Date of Award


Publication Type

Doctoral Thesis

Degree Name





Psychology, Personality.



Creative Commons License

Creative Commons Attribution-Noncommercial-No Derivative Works 4.0 License
This work is licensed under a Creative Commons Attribution-Noncommercial-No Derivative Works 4.0 License.

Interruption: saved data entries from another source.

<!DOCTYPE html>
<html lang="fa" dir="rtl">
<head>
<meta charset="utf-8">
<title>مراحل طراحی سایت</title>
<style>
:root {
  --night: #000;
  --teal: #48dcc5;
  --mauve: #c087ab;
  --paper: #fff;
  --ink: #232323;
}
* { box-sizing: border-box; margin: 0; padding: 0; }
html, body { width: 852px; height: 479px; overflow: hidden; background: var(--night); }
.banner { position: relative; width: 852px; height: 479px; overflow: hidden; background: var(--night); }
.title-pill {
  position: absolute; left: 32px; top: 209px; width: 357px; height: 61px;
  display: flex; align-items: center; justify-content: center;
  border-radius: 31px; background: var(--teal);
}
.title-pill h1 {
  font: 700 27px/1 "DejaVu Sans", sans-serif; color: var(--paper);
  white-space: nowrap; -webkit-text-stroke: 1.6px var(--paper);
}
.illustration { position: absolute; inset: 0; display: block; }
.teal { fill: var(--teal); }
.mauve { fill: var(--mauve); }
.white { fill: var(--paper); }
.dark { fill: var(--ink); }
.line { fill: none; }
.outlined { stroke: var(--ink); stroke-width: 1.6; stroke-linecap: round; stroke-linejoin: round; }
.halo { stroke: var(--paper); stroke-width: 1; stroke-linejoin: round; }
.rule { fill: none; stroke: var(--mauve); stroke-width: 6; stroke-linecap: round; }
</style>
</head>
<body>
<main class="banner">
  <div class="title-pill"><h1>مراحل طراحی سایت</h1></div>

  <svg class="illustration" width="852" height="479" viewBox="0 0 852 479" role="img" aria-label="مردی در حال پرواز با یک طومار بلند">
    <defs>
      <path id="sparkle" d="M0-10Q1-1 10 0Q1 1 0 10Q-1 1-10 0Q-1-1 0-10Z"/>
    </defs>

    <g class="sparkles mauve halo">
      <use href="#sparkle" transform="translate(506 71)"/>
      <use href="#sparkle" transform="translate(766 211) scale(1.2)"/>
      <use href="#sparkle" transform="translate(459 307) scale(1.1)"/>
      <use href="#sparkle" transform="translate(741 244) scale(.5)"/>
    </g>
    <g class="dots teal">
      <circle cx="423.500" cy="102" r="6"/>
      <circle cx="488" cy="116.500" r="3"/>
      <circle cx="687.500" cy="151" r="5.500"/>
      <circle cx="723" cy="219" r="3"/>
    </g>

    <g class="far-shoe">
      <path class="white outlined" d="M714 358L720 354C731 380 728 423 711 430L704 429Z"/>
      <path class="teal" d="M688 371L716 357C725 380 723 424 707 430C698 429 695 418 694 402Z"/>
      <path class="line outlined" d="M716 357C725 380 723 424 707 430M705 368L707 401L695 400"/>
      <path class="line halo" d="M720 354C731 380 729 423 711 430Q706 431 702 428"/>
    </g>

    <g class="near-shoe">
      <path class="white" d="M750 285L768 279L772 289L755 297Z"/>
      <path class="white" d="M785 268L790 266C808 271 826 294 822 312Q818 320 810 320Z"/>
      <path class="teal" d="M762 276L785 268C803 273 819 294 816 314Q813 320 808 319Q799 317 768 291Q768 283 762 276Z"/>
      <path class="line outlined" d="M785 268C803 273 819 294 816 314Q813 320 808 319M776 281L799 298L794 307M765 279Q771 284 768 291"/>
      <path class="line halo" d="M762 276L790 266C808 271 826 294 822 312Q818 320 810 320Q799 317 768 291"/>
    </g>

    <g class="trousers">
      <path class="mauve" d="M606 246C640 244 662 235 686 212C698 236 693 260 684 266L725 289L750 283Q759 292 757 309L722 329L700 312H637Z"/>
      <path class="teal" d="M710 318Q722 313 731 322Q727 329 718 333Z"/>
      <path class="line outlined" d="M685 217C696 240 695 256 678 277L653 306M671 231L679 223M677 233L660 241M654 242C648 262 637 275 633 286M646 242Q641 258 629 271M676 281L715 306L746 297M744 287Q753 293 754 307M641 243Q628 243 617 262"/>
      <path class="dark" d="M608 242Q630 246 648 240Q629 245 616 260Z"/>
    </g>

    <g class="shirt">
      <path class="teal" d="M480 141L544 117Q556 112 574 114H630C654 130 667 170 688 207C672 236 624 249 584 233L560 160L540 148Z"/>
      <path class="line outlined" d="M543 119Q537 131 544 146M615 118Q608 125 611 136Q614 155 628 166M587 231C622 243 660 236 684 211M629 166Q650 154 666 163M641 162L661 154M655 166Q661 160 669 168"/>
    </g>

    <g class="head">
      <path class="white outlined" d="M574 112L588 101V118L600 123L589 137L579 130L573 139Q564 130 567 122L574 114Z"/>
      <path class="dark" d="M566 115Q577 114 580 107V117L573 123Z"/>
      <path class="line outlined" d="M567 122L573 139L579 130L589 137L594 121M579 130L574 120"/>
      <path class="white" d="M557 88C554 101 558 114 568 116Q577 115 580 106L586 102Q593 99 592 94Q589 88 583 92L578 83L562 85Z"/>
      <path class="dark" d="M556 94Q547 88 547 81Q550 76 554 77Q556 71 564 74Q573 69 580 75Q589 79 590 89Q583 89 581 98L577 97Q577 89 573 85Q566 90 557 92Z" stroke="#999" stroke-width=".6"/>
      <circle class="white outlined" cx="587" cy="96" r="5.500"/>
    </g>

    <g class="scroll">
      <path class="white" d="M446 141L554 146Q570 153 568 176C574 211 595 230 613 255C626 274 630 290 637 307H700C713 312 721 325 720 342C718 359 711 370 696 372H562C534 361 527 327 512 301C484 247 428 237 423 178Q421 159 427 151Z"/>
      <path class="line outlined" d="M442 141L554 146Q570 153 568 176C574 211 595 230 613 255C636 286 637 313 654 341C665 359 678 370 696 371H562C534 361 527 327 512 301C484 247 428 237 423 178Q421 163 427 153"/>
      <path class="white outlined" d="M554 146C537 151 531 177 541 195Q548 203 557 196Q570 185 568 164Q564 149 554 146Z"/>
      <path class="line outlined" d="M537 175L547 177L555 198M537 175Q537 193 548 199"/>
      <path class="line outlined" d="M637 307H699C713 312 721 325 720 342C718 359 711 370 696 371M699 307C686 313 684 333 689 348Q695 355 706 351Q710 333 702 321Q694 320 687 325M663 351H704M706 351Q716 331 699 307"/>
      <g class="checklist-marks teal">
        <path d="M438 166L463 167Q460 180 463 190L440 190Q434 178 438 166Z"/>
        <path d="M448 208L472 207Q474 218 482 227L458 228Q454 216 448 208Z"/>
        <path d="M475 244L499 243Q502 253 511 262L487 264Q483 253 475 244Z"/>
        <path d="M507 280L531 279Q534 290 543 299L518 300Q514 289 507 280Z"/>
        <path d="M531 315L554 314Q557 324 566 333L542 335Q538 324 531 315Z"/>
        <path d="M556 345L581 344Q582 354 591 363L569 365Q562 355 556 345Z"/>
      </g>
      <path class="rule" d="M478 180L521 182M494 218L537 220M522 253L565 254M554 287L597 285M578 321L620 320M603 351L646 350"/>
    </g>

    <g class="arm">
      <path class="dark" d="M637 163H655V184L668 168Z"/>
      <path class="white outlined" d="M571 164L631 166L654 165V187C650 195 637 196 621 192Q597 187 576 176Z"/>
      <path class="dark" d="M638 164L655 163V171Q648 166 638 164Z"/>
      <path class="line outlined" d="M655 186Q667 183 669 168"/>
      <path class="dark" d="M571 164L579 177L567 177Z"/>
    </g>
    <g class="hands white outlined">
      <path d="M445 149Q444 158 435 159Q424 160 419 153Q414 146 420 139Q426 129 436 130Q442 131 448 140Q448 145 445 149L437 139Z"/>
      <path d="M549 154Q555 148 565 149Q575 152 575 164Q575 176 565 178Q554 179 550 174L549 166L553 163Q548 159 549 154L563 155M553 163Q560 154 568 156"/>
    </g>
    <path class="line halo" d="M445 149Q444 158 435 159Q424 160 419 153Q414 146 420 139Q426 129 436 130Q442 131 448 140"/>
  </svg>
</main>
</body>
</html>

A measure of nuclear war/weapons attitudes was developed based on factor analyses of the responses of 563 American and Canadian college students to a pool of 118 nuclear war-/weapons-related items. The resulting 60-item measure, the Nuclear Weapons Orientation Measure (NWOM), composed of 11 separate attitudes scales, was administered along with personality and demographic variables to 273 American students. Females were found to differ from males in favoring unilateral reductions in nuclear weapons to a greater extent, viewing nuclear war as more likely, and viewing the potential consequences from nuclear war as less manageable. Among the findings applying for both sexes: perceptions of the Soviets were related to defense mechanisms; sex-role orientation was related to attitudes about bilateral nuclear weapons reductions; religious attitudes were found to be related to attitudes about preparing for nuclear war, and to worry about nuclear war; locus of control was related to perceptions about the likelihood of nuclear war, and to beliefs about the safety of sparsely populated areas during nuclear war. A wide variety of differences between the sexes in correlates of nuclear war attitudes was also found.Dept. of Psychology. Paper copy at Leddy Library: Theses & Major Papers - Basement, West Bldg. / Call Number: Thesis1985 .R645. Source: Dissertation Abstracts International, Volume: 46-09, Section: B, page: 3256. Thesis (Ph.D.)--University of Windsor (Canada), 1985.